What you should do: Each line with the word "hidden" must appear in the answer, copied from the records.

Input for this task:
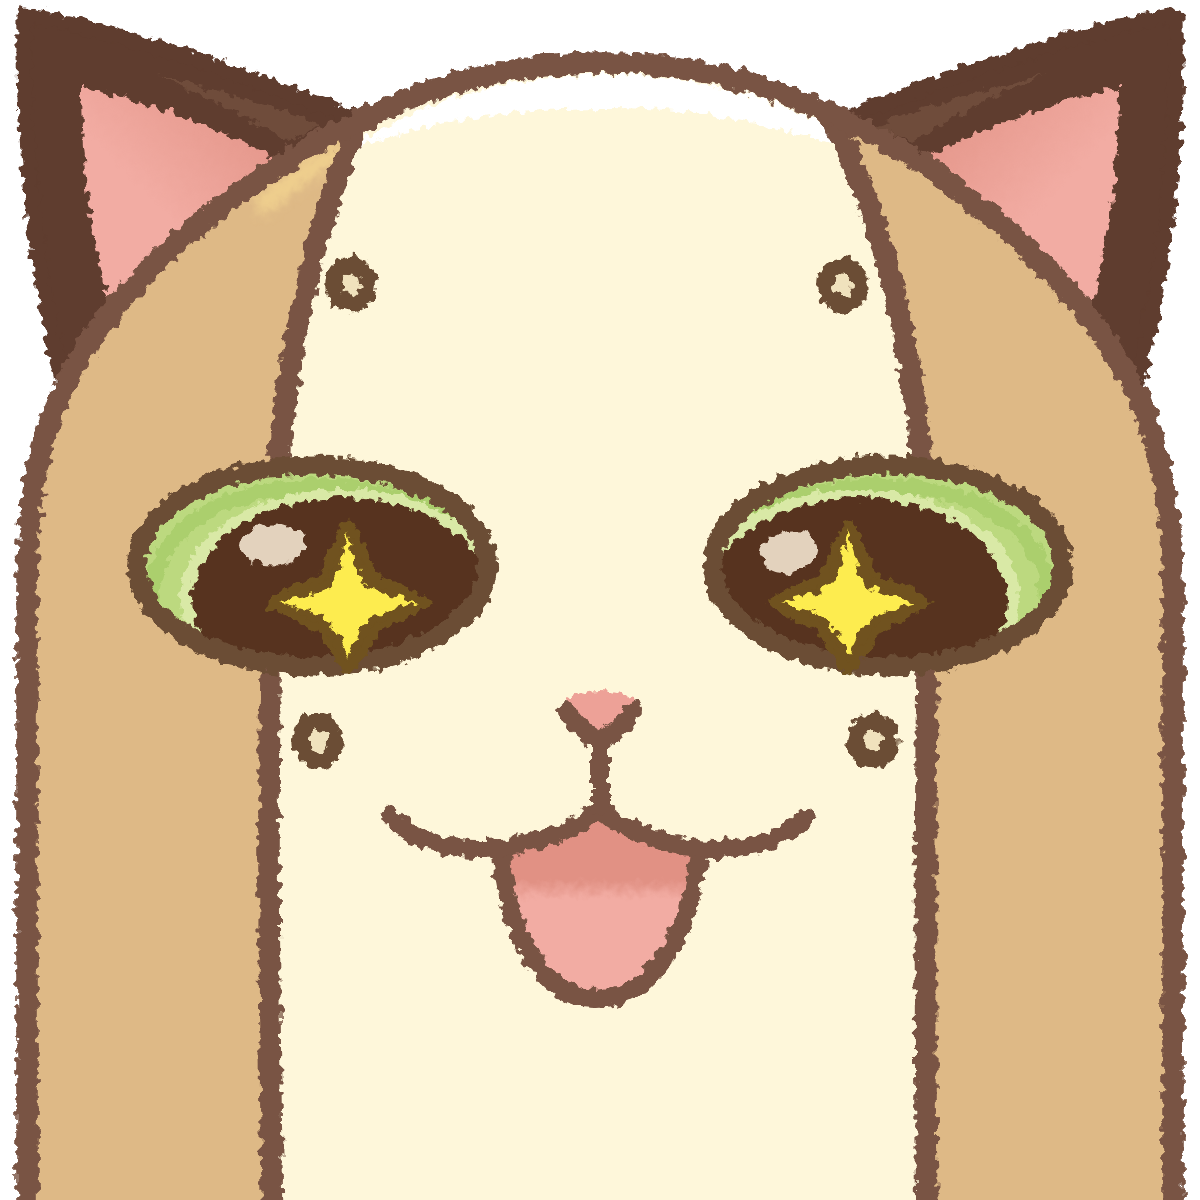
<!DOCTYPE html>
<html lang="en">
<head>
<meta charset="utf-8">
<title>Starry-eyed cat</title>
<style>
  :root {
    --paper: #ffffff;
    --line: #795444;
    --line-dark: #6b4d35;
    --ear: #5f3d2f;
    --ear-light: #73503f;
    --fur: #deb986;
    --cream: #fef7da;
    --iris: #bcd97f;
    --iris-light: #d9e9a6;
    --iris-deep: #9cc65f;
    --pupil: #57331f;
    --glint: #e3d2bd;
    --star: #fdec4f;
    --star-halo: #70521f;
    --pink: #f2aca3;
    --pink-deep: #e19184;
  }
  html, body { margin: 0; padding: 0; background: var(--paper); overflow: hidden; }
  .canvas { width: 1200px; height: 1200px; overflow: hidden; background: var(--paper); }
  .canvas svg { display: block; width: 1200px; height: 1200px; }
  .line { fill: none; stroke: var(--line); stroke-width: 7.2; stroke-linecap: round; stroke-linejoin: round; }
  .spot { fill: #f0e2bd; stroke: var(--line-dark); stroke-width: 5.6; }
  .stop-pink { stop-color: var(--pink); }
  .stop-pink-deep { stop-color: var(--pink-deep); }
</style>
</head>
<body>
<main class="canvas">
<svg viewBox="0 0 400 400" role="img" aria-label="Tan and cream cat with sparkling eyes and its tongue out">
  <defs>
    <filter id="crayon" filterUnits="userSpaceOnUse" x="-20" y="-20" width="440" height="440" color-interpolation-filters="sRGB">
      <feTurbulence type="fractalNoise" baseFrequency="0.34" numOctaves="2" seed="7" result="grain"/>
      <feDisplacementMap in="SourceGraphic" in2="grain" scale="4.6" xChannelSelector="R" yChannelSelector="G"/>
    </filter>
    <filter id="soft" x="-20%" y="-50%" width="140%" height="200%"><feGaussianBlur stdDeviation="2"/></filter>
    <linearGradient id="ear-pink" x1="1" y1="0" x2="0.3" y2="0.8">
      <stop offset="0" class="stop-pink-deep"/>
      <stop offset="0.75" class="stop-pink"/>
    </linearGradient>
    <linearGradient id="tongue-pink" x1="0" y1="0" x2="0" y2="1">
      <stop offset="0.1" class="stop-pink-deep"/>
      <stop offset="0.38" class="stop-pink-deep"/>
      <stop offset="0.48" class="stop-pink"/>
    </linearGradient>
    <path id="head-shape" d="M9 412 V196 C9 168 12 147 22 128 C33 104 57 80 82 63 C94 54 106 46 119 41 C145 27 172 21 202 21 C232 21 257 28 281 40 C296 47 308 54 320 64 C346 83 367 107 379 131 C387 149 391 170 391 198 V412 Z"/>
    <clipPath id="head-clip"><use href="#head-shape"/></clipPath>
    <ellipse id="eye-shape" cx="104" cy="188.500" rx="58.500" ry="33.500"/>
    <clipPath id="eye-clip"><use href="#eye-shape"/></clipPath>
    <g id="eye-base">
      <use href="#eye-shape" fill="var(--iris)"/>
      <g clip-path="url(#eye-clip)">
        <path d="M52 208 C46 182 66 163 106 162 C128 162 144 168 154 178" fill="none" stroke="var(--iris-deep)" stroke-width="5" opacity=".55"/>
        <ellipse cx="114" cy="199" rx="54" ry="36" fill="var(--iris-light)"/>
        <ellipse cx="114" cy="200" rx="50" ry="34" fill="var(--pupil)"/>
      </g>
      <use href="#eye-shape" fill="none" stroke="var(--line-dark)" stroke-width="6.400"/>
    </g>
    <g id="sparkle">
      <path d="M0 -26 C5 -18 7 -11 9 -8 C14 -6 20 -4 26 0 C19 4 13 6 9 9 C7 13 5 17 0 22 C-5 17 -7 13 -9 9 C-13 6 -19 4 -26 0 C-20 -4 -14 -6 -9 -8 C-7 -11 -5 -18 0 -26 Z" fill="var(--star-halo)" stroke="var(--star-halo)" stroke-width="3" stroke-linejoin="round"/>
      <path d="M0 -25 C2 -13 4 -7 7 -5 C11 -3 17 -2 23 0 C16 2 10 3 7 6 C4 9 2 12 0 18 C-2 12 -4 9 -7 6 C-10 3 -16 2 -23 0 C-17 -2 -11 -3 -7 -5 C-4 -7 -2 -13 0 -25 Z" fill="var(--star)"/>
    </g>
    <g id="ear">
      <path d="M8 5 Q50 12 122 41 L84 72 L22 133 Q7 70 8 5 Z" fill="var(--ear)" stroke="var(--ear)" stroke-width="5" stroke-linejoin="round"/>
      <path d="M52 25 Q82 32 108 42 L96 47 Q76 35 52 25 Z" fill="var(--ear-light)" opacity=".8"/>
      <path d="M27 29 Q58 36 91 52 L64 78 L37 105 Q27 68 27 29 Z" fill="url(#ear-pink)"/>
    </g>
    <ellipse id="spot" class="spot" rx="5.800" ry="6.600"/>
  </defs>

  <g id="cat" filter="url(#crayon)">
    <g id="ears">
      <use href="#ear"/>
      <use href="#ear" transform="translate(400 0) scale(-1 1)"/>
    </g>

    <g id="head">
      <use href="#head-shape" fill="var(--fur)"/>
      <g clip-path="url(#head-clip)">
        <path d="M119 41 C105 75 97 112 93 154 Q90 190 90 228 V412 H309 V228 Q310 190 307 154 C303 112 295 75 278 38 L202 10 Z" fill="var(--cream)"/>
        <path d="M116 50 C142 32 172 25 202 25 C232 25 258 32 284 46 L279 49 C255 40 230 36 202 36 C172 36 144 40 116 50 Z" fill="#ffffff"/>
        <path d="M88 68 Q99 58 112 51" fill="none" stroke="#f0d08e" stroke-width="6" stroke-linecap="round" filter="url(#soft)"/>
      </g>
      <path class="line" d="M119 43 C105 75 97 112 93 152 M90 226 Q89 300 91 412"/>
      <path class="line" d="M278 41 C295 75 303 112 307 152 M309 226 Q308 300 309 412"/>
      <use href="#head-shape" class="line"/>
    </g>

    <g id="spots">
      <use href="#spot" x="117" y="95"/>
      <use href="#spot" x="281" y="95"/>
      <use href="#spot" x="106" y="247"/>
      <use href="#spot" x="291" y="247"/>
    </g>

    <g id="left-eye">
      <use href="#eye-base"/>
      <ellipse cx="91" cy="181.500" rx="11" ry="7" fill="var(--glint)"/>
      <use href="#sparkle" x="116" y="201"/>
    </g>
    <g id="right-eye">
      <use href="#eye-base" transform="translate(400 0) scale(-1 1)"/>
      <ellipse cx="263" cy="184" rx="9.500" ry="7" fill="var(--glint)" transform="rotate(-12 263 184)"/>
      <use href="#sparkle" x="283" y="201"/>
    </g>

    <g id="muzzle">
      <path d="M189 233 Q200 227 212 233 Q208 241 200 245 Q193 241 189 233 Z" fill="#eda197"/>
      <path d="M167 284 Q185 281 200 269 Q215 281 233 284 C231 303 222 333 198 333 C180 333 168 307 167 284 Z" fill="url(#tongue-pink)"/>
      <g class="line" style="stroke-width:6">
        <path d="M167 284 C168 307 180 333 198 333 C222 333 231 303 233 284"/>
        <path d="M130 272 C142 287 178 287 200 270 C222 287 256 287 269 272"/>
        <path d="M189 237 Q193 244 200 247 Q207 244 211 237 M200 247 V269"/>
      </g>
    </g>
  </g>
</svg>
</main>
</body>
</html>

Output for this exercise:
  html, body { margin: 0; padding: 0; background: var(--paper); overflow: hidden; }
  .canvas { width: 1200px; height: 1200px; overflow: hidden; background: var(--paper); }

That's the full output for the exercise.